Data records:
··········
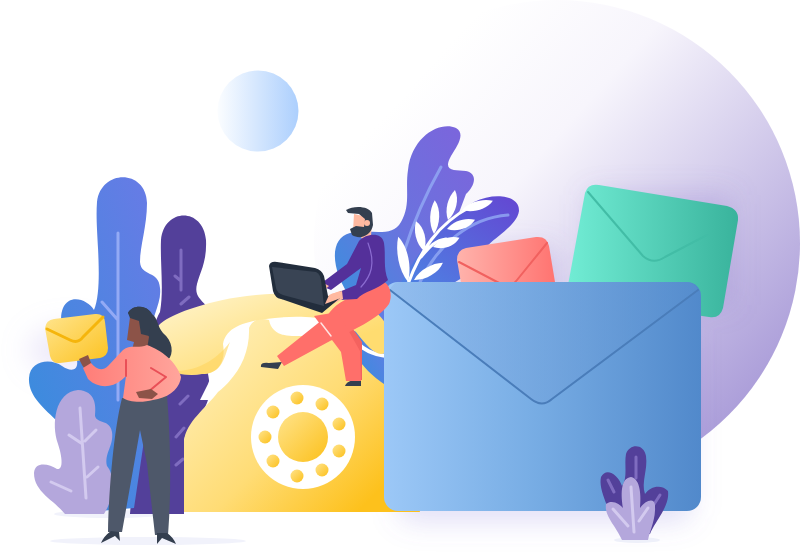
<!DOCTYPE html>
<html lang="en">
<head>
<meta charset="utf-8">
<title>Contact illustration</title>
<style>
:root{
  --navy:#343f4f; --slate:#4e586a; --coral:#ff6f6a; --violet:#54309a; --plum:#53409a;
  --lilac:#b4a7dc; --gold:#fdc62c; --skin-light:#ffb9a0; --skin-dark:#8c5348; --fold:#4a7dba;
}
html,body{margin:0;background:#fff;overflow:hidden}
.canvas{display:block;width:800px;height:555px}
.navy{fill:var(--navy)} .slate{fill:var(--slate)} .coral{fill:var(--coral)}
.violet{fill:var(--violet)} .plum{fill:var(--plum)} .lilac{fill:var(--lilac)}
.skin-light{fill:var(--skin-light)} .skin-dark{fill:var(--skin-dark)}
.line{fill:none;stroke-linecap:round;stroke-linejoin:round}
.vein{stroke:#93aaf5;stroke-width:3}
.vein-plum{stroke:#7f6cc0;stroke-width:3}
.vein-lilac{stroke:#d3caef;stroke-width:3}
</style>
</head>
<body>
<svg class="canvas" viewBox="0 0 800 555" role="img" aria-label="Two people with a large telephone, envelopes and plants">
<defs>
  <linearGradient id="sun" x1=".18" y1=".2" x2=".9" y2=".85"><stop offset="0" stop-color="#fff"/><stop offset=".3" stop-color="#f7f5fc"/><stop offset="1" stop-color="#a99bd8"/></linearGradient>
  <linearGradient id="ball"><stop offset="0" stop-color="#fbfdff"/><stop offset="1" stop-color="#accffd"/></linearGradient>
  <linearGradient id="leaf-blue" x1="0" y1="1" x2="1" y2="0"><stop offset="0" stop-color="#338fdc"/><stop offset="1" stop-color="#6a7ae6"/></linearGradient>
  <linearGradient id="leaf-indigo" x1="0" y1="1" x2="1" y2=".2"><stop offset="0" stop-color="#3b8fde"/><stop offset=".5" stop-color="#6a73de"/><stop offset="1" stop-color="#7a66dc"/></linearGradient>
  <linearGradient id="leaf-tip" x1="0" y1="1" x2="1" y2="0"><stop offset="0" stop-color="#4c86e4"/><stop offset="1" stop-color="#6446d2"/></linearGradient>
  <linearGradient id="phone" gradientUnits="userSpaceOnUse" x1="200" y1="350" x2="360" y2="510"><stop offset="0" stop-color="#ffeeb4"/><stop offset=".55" stop-color="#ffdc75"/><stop offset="1" stop-color="#fdc11c"/></linearGradient>
  <linearGradient id="handset" gradientUnits="userSpaceOnUse" x1="220" y1="295" x2="255" y2="380"><stop offset="0" stop-color="#fff0bd"/><stop offset="1" stop-color="#ffdc70"/></linearGradient>
  <linearGradient id="dial" x1="0" y1="0" x2="1" y2="1"><stop offset="0" stop-color="#ffe48d"/><stop offset="1" stop-color="#fcc01b"/></linearGradient>
  <linearGradient id="mail-blue"><stop offset="0" stop-color="#9cc8f7"/><stop offset=".45" stop-color="#79aee5"/><stop offset="1" stop-color="#5189cb"/></linearGradient>
  <linearGradient id="flap-blue"><stop offset="0" stop-color="#8cb6e9"/><stop offset="1" stop-color="#588fcf"/></linearGradient>
  <linearGradient id="mail-green"><stop offset="0" stop-color="#72edd5"/><stop offset="1" stop-color="#39b39c"/></linearGradient>
  <linearGradient id="mail-red"><stop offset="0" stop-color="#ffb3ac"/><stop offset="1" stop-color="#ff7370"/></linearGradient>
  <linearGradient id="mail-yellow" x1="0" y1="0" x2="1" y2="1"><stop offset="0" stop-color="#ffe58f"/><stop offset="1" stop-color="#fcc220"/></linearGradient>
  <linearGradient id="blouse"><stop offset="0" stop-color="#ff7d78"/><stop offset="1" stop-color="#ffa59c"/></linearGradient>
  <filter id="blur-soft" x="-30%" y="-30%" width="160%" height="160%"><feGaussianBlur stdDeviation="14"/></filter>
  <ellipse id="finger-hole" rx="6.5" ry="6.5" fill="url(#dial)"/>
  <path id="sprig-leaf" d="M0 0C-8-8-8-20-2-28C7-21 7-8 0 0Z" fill="#fff"/>
</defs>

<g id="backdrop">
  <circle cx="557" cy="243" r="243" fill="url(#sun)"/>
  <circle cx="258" cy="111" r="40.5" fill="url(#ball)"/>
  <g filter="url(#blur-soft)">
    <rect x="398" y="320" width="294" height="202" rx="16" fill="#7a70d8" opacity=".22"/>
    <rect x="590" y="195" width="140" height="110" fill="#8a78cc" opacity=".3"/>
    <rect x="462" y="250" width="92" height="62" fill="#8a78cc" opacity=".3"/>
    <ellipse cx="70" cy="350" rx="42" ry="24" fill="#b9a7ec" opacity=".25"/>
  </g>
  <g fill="#f1f2fb">
    <ellipse cx="148" cy="541" rx="98" ry="4"/>
    <ellipse cx="110" cy="514" rx="56" ry="4"/>
  </g>
</g>

<g id="plants-left">
  <path class="plum" d="M130 514C134 460 148 420 150 380C152 345 150 330 160 312C164 290 160 262 161 240C164 208 203 207 206 240C207 262 200 272 197 284C193 300 207 300 213 318C217 334 204 346 206 362C208 376 211 384 209 396C205 416 190 420 184 440V514Z"/>
  <g class="line vein-plum"><path d="M181 250V290M175 276L181 281M181 304L189 297M180 404L188 396M176 437L184 428M176 465L183 459"/></g>
  <path fill="url(#leaf-blue)" d="M88 512C84 480 70 440 58 422C44 408 28 396 29 378C30 360 51 358 62 366C74 374 80 368 76 356C70 340 56 326 63 308C70 293 88 300 94 310C100 296 99 268 98 248C97 228 96 216 97 202C101 169 146 169 147 203C147 226 140 246 140 262C141 277 159 270 160 288C162 304 150 318 150 340V400L134 508Z"/>
  <path class="line vein" d="M118 233V400M102 302L117 319"/>
  <path class="lilac" d="M65 514C54 500 34 492 34 473C35 461 49 464 57 469C64 470 62 456 58 444C51 424 55 392 78 390C96 391 96 406 95 416C97 424 110 419 112 432C114 446 104 453 107 466C114 474 116 496 104 514Z"/>
  <path class="line vein-lilac" d="M80 408L86 498M69 435L81 443M96 430L85 441M51 482L71 491M98 467L87 477"/>
</g>

<g id="plants-back">
  <path fill="url(#leaf-indigo)" d="M352 300C330 270 329 238 350 233C374 229 392 238 401 222C411 204 405 190 408 170C412 136 440 121 456 128C466 134 457 146 451 156C442 172 455 170 466 171C479 174 474 187 466 194L430 290Z"/>
  <path fill="url(#leaf-tip)" d="M397 290C420 246 444 222 474 202C494 192 520 195 519 211C517 226 494 237 485 249C477 268 462 282 440 288Z"/>
  <path class="line vein" stroke-opacity=".8" d="M441 167C428 190 416 214 404 252M508 215C470 218 438 244 420 282"/>
  <path fill="url(#leaf-blue)" d="M352 312C362 302 384 300 390 306V392C372 386 356 364 358 340Z"/>
  <path class="line" stroke="#fff" stroke-width="3" d="M408 284C420 251 438 224 470 207M421 257C430 246 436 240 446 239"/>
  <g id="sprig">
    <use href="#sprig-leaf" transform="translate(408 282) rotate(-10) scale(.9 1.65)"/>
    <use href="#sprig-leaf" transform="translate(424 251) rotate(-12) scale(.8 1.1)"/>
    <use href="#sprig-leaf" transform="translate(434 234) rotate(4) scale(.8 1.2)"/>
    <use href="#sprig-leaf" transform="translate(448 220) rotate(16) scale(.8 1.1)"/>
    <use href="#sprig-leaf" transform="translate(462 210) rotate(76) scale(.8 1.15)"/>
    <use href="#sprig-leaf" transform="translate(447 229) rotate(75) scale(.8 1.05)"/>
    <use href="#sprig-leaf" transform="translate(433 247) rotate(74) scale(.8 1)"/>
    <use href="#sprig-leaf" transform="translate(414 280) rotate(62) scale(.8 1.2)"/>
  </g>
</g>

<g id="telephone">
  <path fill="#fff" d="M208 384C222 346 236 318 270 306H340L384 360V400H200Z"/>
  <path fill="url(#leaf-blue)" d="M354 331C372 322 386 328 390 340V388C368 384 352 368 354 345Z"/>
  <path class="line" stroke="#fff" stroke-width="4" d="M356 342C364 350 372 354 386 356"/>
  <path fill="url(#phone)" d="M184 512V441C186 422 206 408 218 392C238 376 250 354 249 328C253 318 262 318 269 320C271 331 280 336 292 336H340C352 341 354 364 384 384L420 512Z"/>
  <path fill="url(#handset)" d="M155 330C162 318 186 309 214 302C246 294 292 291 330 296C362 300 388 314 388 334V350C380 360 370 350 356 332C340 317 300 314 266 319C242 322 226 328 223 344C226 362 218 374 202 374C180 378 158 369 152 352Z"/>
  <path fill="#ffd55f" d="M157 366C178 377 210 369 230 342C224 356 224 374 201 374C184 376 170 374 157 366Z" opacity=".6"/>
  <g id="rotary-dial">
    <circle cx="303" cy="437" r="52" fill="#fff"/>
    <circle cx="303" cy="437" r="25" fill="url(#dial)"/>
    <use href="#finger-hole" x="297" y="398"/><use href="#finger-hole" x="322" y="404"/>
    <use href="#finger-hole" x="339" y="424"/><use href="#finger-hole" x="339" y="451"/>
    <use href="#finger-hole" x="322" y="470"/><use href="#finger-hole" x="297" y="476"/>
    <use href="#finger-hole" x="273" y="461"/><use href="#finger-hole" x="265" y="437"/>
    <use href="#finger-hole" x="273" y="412"/>
  </g>
</g>

<g id="envelopes">
  <g id="green-envelope">
    <path fill="url(#mail-green)" d="M585 193Q588 183 599 185L727 206Q739 209 738 220L723 308Q720 319 709 317L566 296Z"/>
    <path class="line" stroke="#42bda6" stroke-width="2" d="M588 192L643 256Q653 265 665 257L707 235"/>
  </g>
  <g id="red-envelope">
    <path fill="url(#mail-red)" d="M457 260Q457 250 466 248L536 237Q547 236 549 246L556 288Q557 299 546 302L477 315Q467 317 465 306Z"/>
    <path class="line" stroke="#f1615f" stroke-width="2" d="M459 262L501 284Q510 289 517 280L547 243"/>
  </g>
  <g id="blue-envelope">
    <rect x="384" y="282" width="317" height="229" rx="14" fill="url(#mail-blue)"/>
    <path fill="url(#flap-blue)" d="M390 290Q393 282 400 282H686Q694 282 698 290L552 399Q542 408 531 399Z" opacity=".55"/>
    <path class="line" stroke="var(--fold)" stroke-width="2" d="M390 290L531 399Q542 408 552 399L698 290"/>
  </g>
</g>

<g id="small-plant">
  <ellipse cx="637" cy="540" rx="23" ry="3" fill="#eef0fa"/>
  <path class="plum" d="M620 532C610 512 598 490 601 477C606 467 618 474 622 486C628 478 624 464 626 454C630 443 644 444 646 456C648 470 641 482 645 494C650 486 662 484 668 491C670 506 656 520 650 534Z"/>
  <path class="line vein-plum" stroke-width="2" d="M636 457V478M608 480L614 492M660 495L651 509"/>
  <path class="lilac" d="M622 540C616 526 604 516 606 504C612 499 620 504 623 508C621 496 620 478 631 477C641 479 641 497 640 508C645 501 654 497 655 505C656 519 650 530 648 540Z"/>
  <path class="line vein-lilac" stroke-width="2" d="M631 487L634 532M613 509L628 526M648 508L639 521"/>
</g>

<g id="man-with-laptop">
  <g id="man-legs">
    <path class="navy" d="M282 362L278 369L261 367Q260 362 269 363ZM361 379V386H345Q346 382 353 380Z"/>
    <path fill="#f4625f" d="M318 317L342 313L362 342L362 380L347 381L343 352Z"/>
    <path class="coral" d="M374 279C388 278 394 292 389 304C380 318 350 332 330 341L284 366L277 356L327 316C334 306 344 297 360 296Z"/>
    <path class="coral" d="M314 316L341 352L346 381H361L360 351L338 312Z"/>
    <path class="line" stroke="#fff" stroke-width="1.5" stroke-opacity=".8" d="M321 323L331 336"/>
  </g>
  <path class="skin-light" d="M354 214L372 218L371 238L364 242L359 234L353 231Z"/>
  <path class="violet" d="M359 241C367 233 382 232 384 243C386 256 383 268 388 280C378 290 364 291 357 299L340 300L339 292L356 285L361 268L331 290L319 285L347 264Z"/>
  <path class="line" stroke="#8b6cd1" stroke-width="1.2" d="M368 243C376 264 371 276 361 287"/>
  <path class="skin-light" d="M329 286L320 281L315 288L321 293ZM342 291L331 294L326 304L333 304L343 299Z"/>
  <path class="navy" d="M346 210C354 205 369 206 372 213L373 225C371 236 360 240 352 235L350 229L356 226L364 227L365 219L359 214L348 213Z"/>
  <circle class="skin-light" cx="367" cy="223" r="3"/>
  <path fill="#222d3c" d="M269 266Q270 261 277 262L315 268Q322 270 324 276L328 296L340 298L322 313L281 299Q275 298 273 291Z"/>
  <path fill="#414c5d" d="M272 267L316 272Q320 274 321 280L324 306L283 295Q277 293 276 288Z" opacity=".75"/>
  <path class="skin-light" d="M340 291L329 295L325 304L333 301L341 298Z"/>
</g>

<g id="woman-with-letter">
  <g id="yellow-envelope">
    <path fill="url(#mail-yellow)" d="M45 328Q46 320 54 319L95 314Q104 313 105 322L108 348Q108 356 100 358L60 363Q52 364 50 356Z"/>
    <path class="line" stroke="#f5b50c" stroke-width="3" d="M47 329L70 340Q78 344 83 337L103 317"/>
  </g>
  <path class="navy" d="M128 313C132 304 148 305 152 314C158 318 157 326 163 333C173 341 174 354 168 360C158 364 151 356 149 348C141 342 139 328 137 321Z"/>
  <path class="skin-dark" d="M130 317L142 318L149 337L147 349L132 350L134 342L127 340Z"/>
  <path class="navy" d="M128 313C133 304 148 305 152 315L149 336L141 334L139 321L130 318Z"/>
  <path class="skin-dark" d="M79 359L88 355L93 368L87 372L82 365Z"/>
  <path class="slate" d="M122 398L167 396C170 430 172 490 168 535L155 535L147 464L140 430L133 470L122 532H108C109 486 114 430 122 398Z"/>
  <path class="navy" d="M111 531L119 532L120 541L115 536L101 543Q104 536 111 531ZM157 533L167 533Q173 537 176 544L162 538L157 544Z"/>
  <path fill="url(#blouse)" d="M123 350C130 344 138 349 147 345C161 350 177 362 181 377C180 389 168 398 153 400C142 403 128 402 123 398L126 376C114 389 98 389 88 379L83 368L91 363C96 369 102 372 108 366Z"/>
  <path class="line" stroke="#e94f57" stroke-width="2" d="M126 360V376M151 368L166 377L148 392"/>
  <path class="skin-dark" d="M136 392L151 389L158 394L152 399L139 398Z"/>
</g>
</svg>
</body>
</html>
··········
The line with "313C133 304 148" and every line after it up to the end of the entries: output those exactly, and only those.

Answer to this task:
  <path class="navy" d="M128 313C133 304 148 305 152 315L149 336L141 334L139 321L130 318Z"/>
  <path class="skin-dark" d="M79 359L88 355L93 368L87 372L82 365Z"/>
  <path class="slate" d="M122 398L167 396C170 430 172 490 168 535L155 535L147 464L140 430L133 470L122 532H108C109 486 114 430 122 398Z"/>
  <path class="navy" d="M111 531L119 532L120 541L115 536L101 543Q104 536 111 531ZM157 533L167 533Q173 537 176 544L162 538L157 544Z"/>
  <path fill="url(#blouse)" d="M123 350C130 344 138 349 147 345C161 350 177 362 181 377C180 389 168 398 153 400C142 403 128 402 123 398L126 376C114 389 98 389 88 379L83 368L91 363C96 369 102 372 108 366Z"/>
  <path class="line" stroke="#e94f57" stroke-width="2" d="M126 360V376M151 368L166 377L148 392"/>
  <path class="skin-dark" d="M136 392L151 389L158 394L152 399L139 398Z"/>
</g>
</svg>
</body>
</html>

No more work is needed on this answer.